INPUT RECORDS:

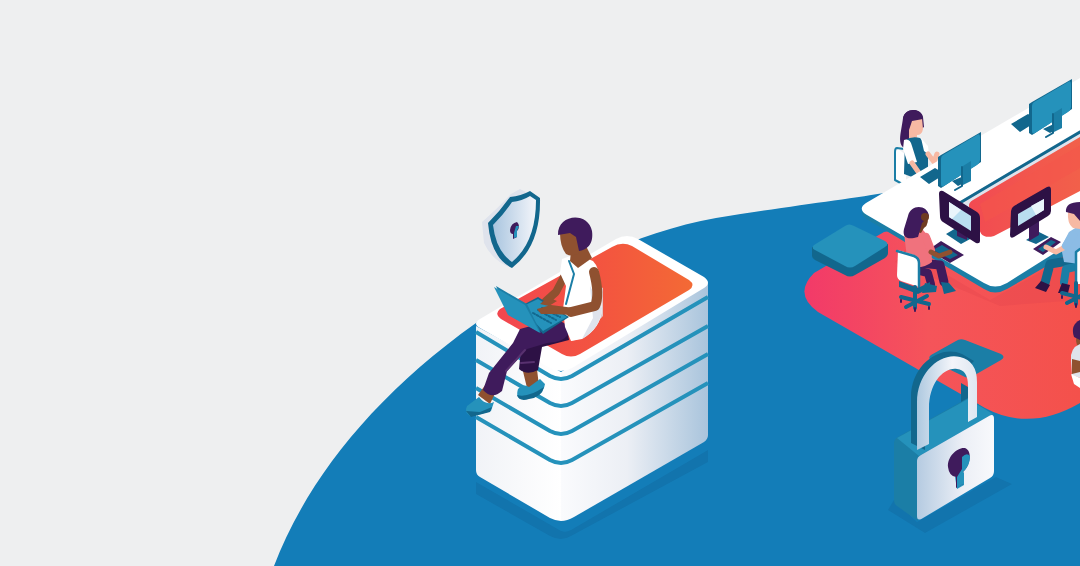
<!DOCTYPE html>
<html lang="en">
<head>
<meta charset="utf-8">
<title>Secure workplace banner</title>
<style>
:root {
  --paper: #eeeff0;
  --blue: #137db8;
  --blue-shade: #1274ad;
  --teal: #2592bb;
  --teal-mid: #1b7ea6;
  --teal-dark: #12678d;
  --white: #fff;
  --mist: #dfe3ec;
  --purple: #3f1b5c;
  --purple-dark: #2d1145;
  --brown: #8f5130;
  --brown-dark: #6f3b22;
  --peach: #f7b9a3;
  --coral: #f4574c;
  --sky: #b9def0;
}
html, body { margin: 0; height: 100%; overflow: hidden; background: var(--paper); }
.banner { display: block; width: 1080px; height: 566px; }
.paper { fill: var(--paper); }
.blue { fill: var(--blue); }
.shade { fill: var(--blue-shade); }
.teal { fill: var(--teal); }
.teal-mid { fill: var(--teal-mid); }
.teal-dark { fill: var(--teal-dark); }
.white { fill: var(--white); }
.mist { fill: var(--mist); }
.purple { fill: var(--purple); }
.purple-dark { fill: var(--purple-dark); }
.brown { fill: var(--brown); }
.brown-dark { fill: var(--brown-dark); }
.peach { fill: var(--peach); }
.coral { fill: var(--coral); }
.sky { fill: var(--sky); }
.line { fill: none; stroke-linecap: round; stroke-linejoin: round; }
.seam { stroke: var(--teal); stroke-width: 4; stroke-linecap: butt; }
.teal-line { stroke: var(--teal-mid); }
.dark-line { stroke: var(--teal-dark); }
.brown-line { stroke: var(--brown); }
.peach-line { stroke: var(--peach); }
.purple-line { stroke: var(--purple); }
</style>
</head>
<body>
<svg class="banner" viewBox="0 0 1080 566" role="img" aria-label="Isometric office with a woman working on a server, a shield, a padlock and colleagues at a shared desk">
  <defs>
    <linearGradient id="rug-fill" x1="0" x2="1" y1="0" y2="0">
      <stop offset="0" stop-color="#f23a69"/><stop offset=".45" stop-color="#f5545a"/><stop offset="1" stop-color="#f4514b"/>
    </linearGradient>
    <linearGradient id="panel-fill" x1="0" x2="1">
      <stop offset="0" stop-color="#f24a52"/><stop offset="1" stop-color="#f2604a"/>
    </linearGradient>
    <linearGradient id="server-top" x1="0" x2="1">
      <stop offset="0" stop-color="#f2464f"/><stop offset=".55" stop-color="#f3553f"/><stop offset="1" stop-color="#f36a35"/>
    </linearGradient>
    <linearGradient id="server-right" x1="561" x2="708" y1="0" y2="0" gradientUnits="userSpaceOnUse">
      <stop offset="0" stop-color="#fafbfd"/><stop offset=".45" stop-color="#eceff5"/><stop offset="1" stop-color="#a9c4dc"/>
    </linearGradient>
    <linearGradient id="server-left" x1="476" x2="561" y1="0" y2="0" gradientUnits="userSpaceOnUse">
      <stop offset="0" stop-color="#f1f3f7"/><stop offset="1" stop-color="#fff"/>
    </linearGradient>
    <linearGradient id="shield-fill" x1="0" x2="1">
      <stop offset="0" stop-color="#a9c5df"/><stop offset="1" stop-color="#f3f5fa"/>
    </linearGradient>
    <linearGradient id="lock-fill" x1="0" x2="1">
      <stop offset="0" stop-color="#b5cbe1"/><stop offset=".6" stop-color="#eceff6"/><stop offset="1" stop-color="#f8f9fc"/>
    </linearGradient>
    <linearGradient id="shackle-fill" x1="915" x2="977" y1="0" y2="0" gradientUnits="userSpaceOnUse">
      <stop offset="0" stop-color="#aac6de"/><stop offset=".6" stop-color="#f3f5fa"/><stop offset="1" stop-color="#dfe7f1"/>
    </linearGradient>
    <g id="back-monitor">
      <path class="teal-dark" d="M-1 20 2 18 42-5 42 25 2 51-1 49Z"/>
      <path class="teal" d="M4 18 38-2Q41-4 41 0V23Q41 26 38 28L5 49Q2 51 2 47V22Q2 19 4 18Z"/>
      <path class="line dark-line" stroke-width="2" d="M23 30V49L16 53"/>
      <path class="teal-mid" d="M24 29 32 24V44L24 48Z"/>
    </g>
    <g id="office-chair">
      <path class="line dark-line" stroke-width="4" d="M0 0V15M-14 10 14 17M-9 20 12 9M0 14V21"/>
      <path class="line purple-line" stroke-width="2" d="M-14 13V15M14 20V22M0 21V24"/>
    </g>
  </defs>

  <rect class="paper" width="1080" height="566"/>
  <path id="ground" class="blue" d="M274 566C306 482 372 397 476 323C560 270 634 233 716 218C790 206 850 199 890 192L1080 160V566Z"/>

  <g id="rug">
    <path fill="url(#rug-fill)" d="M814 273 884 232 1080 200V403Q1030 432 985 408L818 312Q793 294 814 273Z"/>
    <path fill="#e6474f" opacity=".45" d="M905 250 990 300 1080 250V300L1000 306 895 262Z"/>
  </g>

  <g id="stool">
    <path class="teal-dark" d="M812 247V256Q812 258 815 260L845 275Q850 278 855 275L885 258Q888 256 888 253V244Z"/>
    <path class="teal" d="M814 245 845 226Q849 223 854 226L885 241Q890 244 885 247L855 266Q850 269 845 266L815 250Q811 248 814 245Z"/>
  </g>

  <g id="far-colleague">
    <path class="white" d="M897 148Q895 147 895 151V180L906 187V155Z"/>
    <path class="line teal-line" stroke-width="2" d="M904 149 897 148Q895 148 895 152V180L906 186"/>
    <path class="purple" d="M903 118C905 108 921 107 923 117L924 127 914 134 907 149C896 146 901 134 903 118Z"/>
    <path class="peach" d="M909 119 922 118 923 129Q922 135 917 135V141H909Z"/>
    <path class="purple" d="M903 119C904 107 922 107 923 119L912 121 908 133 903 131Z"/>
    <path class="teal-dark" d="M905 140Q912 136 920 138L928 147V171L920 180 904 174Z"/>
    <path class="white" d="M904 140Q910 138 912 146L917 162 908 164 903 149ZM921 138 928 146 929 155 924 151Z"/>
    <path class="line peach-line" stroke-width="5" d="M912 163 919 173 930 177M928 154 934 162 937 154"/>
  </g>

  <g id="shared-desk">
    <path class="teal-mid" d="M862 208V213Q863 217 868 220L984 289Q995 296 1007 289L1080 247V226Z"/>
    <path class="white" d="M866 203 1006 121 1080 78V237L1007 283Q995 290 984 283L867 215Q857 209 866 203Z"/>
    <path class="mist" d="M952 206 1080 130V138L966 207Z"/>
    <path class="line dark-line" stroke-width="3" d="M958 204 1080 132"/>
    <path fill="url(#panel-fill)" d="M969 207Q968 203 973 200L1080 137V191L994 236Q979 240 979 225Z"/>
    <path class="coral" opacity=".55" d="M980 204 1080 145V168L985 222Z"/>
    <path class="teal-dark" d="M920 177 935 168 945 174 929 184ZM1011 124 1028 114 1039 120 1020 132Z"/>
    <path class="teal-dark" d="M952 181 964 176 970 180 958 186ZM1043 129 1056 123 1062 127 1050 133Z"/>
    <use href="#back-monitor" x="939" y="137"/>
    <use href="#back-monitor" transform="translate(1030 84)"/>
  </g>

  <g id="desk-monitors">
    <path class="teal-dark" d="M946 234 956 228 972 238 961 244ZM1026 240 1039 232 1049 237 1036 244Z"/>
    <path class="purple" d="M957 222 967 227V240L957 236ZM1029 225 1039 220V235L1029 241Z"/>
    <path class="purple-dark" d="M939 194Q939 190 943 191L977 212Q980 214 980 218V241Q980 244 976 243L943 222Q940 220 940 216Z"/>
    <path class="sky" d="M949 202 971 216V231L949 217Z"/>
    <path fill="#eaf5fb" d="M949 202 961 210 952 219 949 217Z"/>
    <path class="purple-dark" d="M1011 211Q1011 208 1014 206L1047 187Q1051 185 1051 190V211Q1051 214 1048 216L1014 237Q1010 239 1010 235Z"/>
    <path class="sky" d="M1018 214 1044 199V210L1018 226Z"/>
    <path fill="#eaf5fb" d="M1031 206 1044 199V210L1036 215Z"/>
    <path class="purple" d="M928 250 941 241 964 255 950 263ZM1033 249 1051 237 1061 242 1043 255Z"/>
    <path class="teal-dark" d="M933 250 942 245 958 255 950 259ZM1038 249 1051 240 1056 242 1043 252Z"/>
  </g>

  <g id="near-colleague">
    <path class="line purple-line" stroke-width="9" d="M919 263 940 265 944 282"/>
    <path class="line purple-line" stroke-width="8" d="M916 270 928 273 931 284"/>
    <path class="teal-dark" d="M925 283 937 286 936 292 922 293ZM941 282 949 283 956 291 944 294Z"/>
    <path fill="#f0727d" d="M904 233Q911 226 923 230L931 239 932 262Q922 270 908 266Z"/>
    <path class="line" stroke="#f0727d" stroke-width="8" d="M926 237 931 250"/>
    <path class="line brown-line" stroke-width="5" d="M931 252 939 256 950 252"/>
    <path class="brown-dark" d="M913 212 927 211Q930 225 924 228L921 233 913 231Z"/>
    <path class="purple" d="M908 216C911 203 928 205 929 216L922 223 918 237C908 240 902 238 904 229Z"/>
    <circle class="brown-dark" cx="925" cy="217" r="4"/>
    <path class="white" d="M898 250 914 255Q919 257 919 262V287L901 281Q897 279 897 275Z"/>
    <path class="line teal-line" stroke-width="2.5" d="M897 251 914 256Q919 258 919 263V288"/>
    <path class="teal-dark" d="M899 281 918 288 930 282 930 288 918 294 899 287Z"/>
    <use href="#office-chair" x="915" y="287"/>
  </g>

  <g id="right-colleague">
    <path class="line dark-line" stroke-width="9" d="M1074 260 1050 264 1045 283"/>
    <path class="line teal-line" stroke-width="8" d="M1080 266 1066 269 1064 282"/>
    <path class="purple-dark" d="M1041 281 1050 285 1046 292 1035 288ZM1062 283 1070 285 1068 293 1058 293Z"/>
    <path fill="#8cbce5" d="M1080 225 1069 232 1061 247 1064 262 1080 264Z"/>
    <path class="line peach-line" stroke-width="5" d="M1067 246 1056 252 1046 247"/>
    <path class="line" stroke="#8cbce5" stroke-width="8" d="M1073 235 1066 246"/>
    <path class="peach" d="M1068 211H1080V229L1073 228Q1067 224 1068 211Z"/>
    <path class="purple" d="M1066 212Q1065 202 1080 202V221L1074 214Z"/>
    <path class="white" d="M1080 249 1076 252V284H1080Z"/>
    <path class="line teal-line" stroke-width="2.5" d="M1080 249 1076 252V285"/>
    <use href="#office-chair" x="1076" y="283"/>
  </g>

  <g id="edge-colleague">
    <path class="brown" d="M1080 332Q1074 336 1077 345L1080 347Z"/>
    <path class="purple" d="M1080 320Q1070 325 1074 337L1080 340Z"/>
    <path class="mist" d="M1080 344Q1070 348 1071 360L1072 375 1080 378Z"/>
    <path class="brown" d="M1072 359 1080 361V372L1072 374Z"/>
    <path class="white" d="M1071 374 1080 378V388L1074 384Z"/>
  </g>

  <g id="padlock">
    <path class="teal-mid" d="M931 355 956 341Q960 338 965 340L1001 354Q1006 357 1001 360L973 376Q968 379 963 376L932 361Q927 358 931 355Z"/>
    <path class="shade" d="M894 500 917 522 996 477 1012 484 925 533 888 510Z"/>
    <path class="teal-dark" d="M961 383 968 387V420L961 415Z"/>
    <path class="teal-mid" d="M894 443Q894 439 898 437L968 398 992 413 920 456 918 521 897 506Q894 504 894 500Z"/>
    <path class="teal" d="M897 438 968 399 993 414 919 456Z"/>
    <path class="teal-dark" d="M911 443V397C911 365 940 344 962 354L974 361 964 371C944 363 925 379 925 405V450Z"/>
    <path fill="url(#shackle-fill)" d="M917 450V402C917 373 940 352 960 357Q977 361 977 382V417L968 422V386Q968 370 957 369C943 367 929 384 929 408V444Z"/>
    <path fill="url(#lock-fill)" d="M917 461Q917 457 921 455L989 416Q994 413 994 419V471Q994 476 990 478L923 518Q917 522 917 516Z"/>
    <path class="teal" d="M955 477 964 472V485L957 489Z"/>
    <path class="purple" d="M948 467C947 457 957 447 965 448C973 451 970 466 963 472V484L956 488V477Q949 476 948 467Z"/>
    <path class="teal" d="M962 457Q967 452 970 456Q970 466 963 472V484L957 488V477L962 469Z"/>
  </g>

  <g id="server">
    <path class="shade" d="M476 482 561 531Q566 533 571 530L708 450V462L571 536Q561 542 550 536L476 494Z"/>
    <path fill="url(#server-left)" d="M476 326 561 372V521Q556 521 550 518L480 477Q476 475 476 470Z"/>
    <path fill="url(#server-right)" d="M561 372 708 283V435Q708 439 704 442L574 517Q567 521 561 521Z"/>
    <path class="line seam" d="M476 332 550 376Q561 382 572 376L708 297"/>
    <path class="line seam" d="M476 360 550 403Q561 409 572 403L708 326"/>
    <path class="line seam" d="M476 388 550 431Q561 437 572 431L708 354"/>
    <path class="line seam" d="M476 417 550 460Q561 466 572 460L708 383"/>
    <path class="white" d="M480 319 616 239Q627 233 638 239L704 277Q712 283 704 288L572 368Q561 374 550 368L480 328Q472 324 480 319Z"/>
    <path fill="url(#server-top)" d="M500 309 612 247Q622 241 632 246L689 280Q696 285 689 290L580 354Q571 359 562 354L501 319Q494 314 500 309Z"/>
  </g>

  <g id="shield">
    <path class="mist" d="M482 222Q496 210 511 194L520 189 530 194 522 258 509 267Q492 260 484 243Z"/>
    <path class="teal-dark" d="M488 223Q500 211 510 197Q521 196 530 191L540 198Q541 246 512 268Q491 258 488 223Z"/>
    <path fill="url(#shield-fill)" d="M493 225Q504 214 512 202Q522 201 530 196L536 200Q536 242 512 262Q496 251 493 225Z"/>
    <path class="purple" d="M510 230Q511 223 517 222Q521 226 517 231V237L513 239V234Q510 234 510 230Z"/>
    <path class="teal" d="M516 226 519 226 517 231V237L514 238V233Z"/>
  </g>

  <g id="server-engineer">
    <path class="mist" opacity=".8" d="M590 282 603 288V316L583 338 571 341Z"/>
    <path class="brown" d="M521 363 536 361 539 386 527 388ZM478 395 486 384 496 391 490 404Z"/>
    <path class="teal" d="M518 389Q524 383 529 387L540 379 545 384Q543 396 529 398 514 402 518 389Z"/>
    <path class="teal" d="M479 397Q486 406 494 402L491 411Q480 415 470 416 464 412 467 406Z"/>
    <path class="teal-dark" d="M517 395Q528 398 544 387 542 397 529 399 519 402 517 395ZM466 411 480 412 492 407 490 412 471 417Z"/>
    <path class="purple-dark" d="M532 336Q548 329 567 326L569 340 542 347 538 370Q527 376 519 369L521 349Z"/>
    <path class="purple" d="M520 329 549 321Q568 319 569 332 566 342 547 343L527 349 507 371 502 391Q492 400 483 390L489 373 513 343Z"/>
    <path class="line" stroke="#58316f" stroke-width="2" d="M525 350 506 371M521 363 534 362"/>
    <path class="line brown-line" stroke-width="8" d="M565 275 556 292 546 301"/>
    <path class="white" d="M562 259 576 254 593 261Q601 269 599 284L602 309Q601 328 582 339L571 341 565 327 563 309 566 286 560 273Z"/>
    <path class="mist" d="M590 286 602 308Q601 328 582 339L593 318Z"/>
    <path class="line teal-line" stroke-width="2" d="M569 261 574 274 566 304"/>
    <path class="line brown-line" stroke-width="10" d="M594 272Q600 295 595 306L571 312"/>
    <path class="brown" d="M571 251 586 246 592 258 578 268 570 261Z"/>
    <path class="brown" d="M560 233 579 230 584 248Q575 259 566 254 560 246 560 233Z"/>
    <path class="purple" d="M558 235C557 214 588 211 592 231 594 245 586 250 579 251L576 237 570 233Z"/>
    <g id="laptop">
      <path class="teal-dark" d="M519 307 538 297 569 317 543 334Z"/>
      <path class="teal" d="M521 307 538 299 567 317 543 331Z"/>
      <path class="line dark-line" stroke-width="2" stroke-dasharray="2 2" d="M533 313 551 323M538 310 556 320M542 308 560 317"/>
      <path class="teal-mid" d="M496 286 527 304 541 333 509 315Z"/>
      <path class="teal" d="M494 287 525 305 540 333 508 315Z"/>
    </g>
    <path class="brown" d="M540 304 548 297 557 301 549 306ZM537 309 551 305 574 308 572 315 552 314 541 314Z"/>
  </g>
</svg>
</body>
</html>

EXERCISE BRIEF: The reply should consist solely of the lines above from the one that has "281 1050 285" through the one that has "246 1056 252", reproduced exactly.

SOLUTION TO THE PROBLEM:
    <path class="purple-dark" d="M1041 281 1050 285 1046 292 1035 288ZM1062 283 1070 285 1068 293 1058 293Z"/>
    <path fill="#8cbce5" d="M1080 225 1069 232 1061 247 1064 262 1080 264Z"/>
    <path class="line peach-line" stroke-width="5" d="M1067 246 1056 252 1046 247"/>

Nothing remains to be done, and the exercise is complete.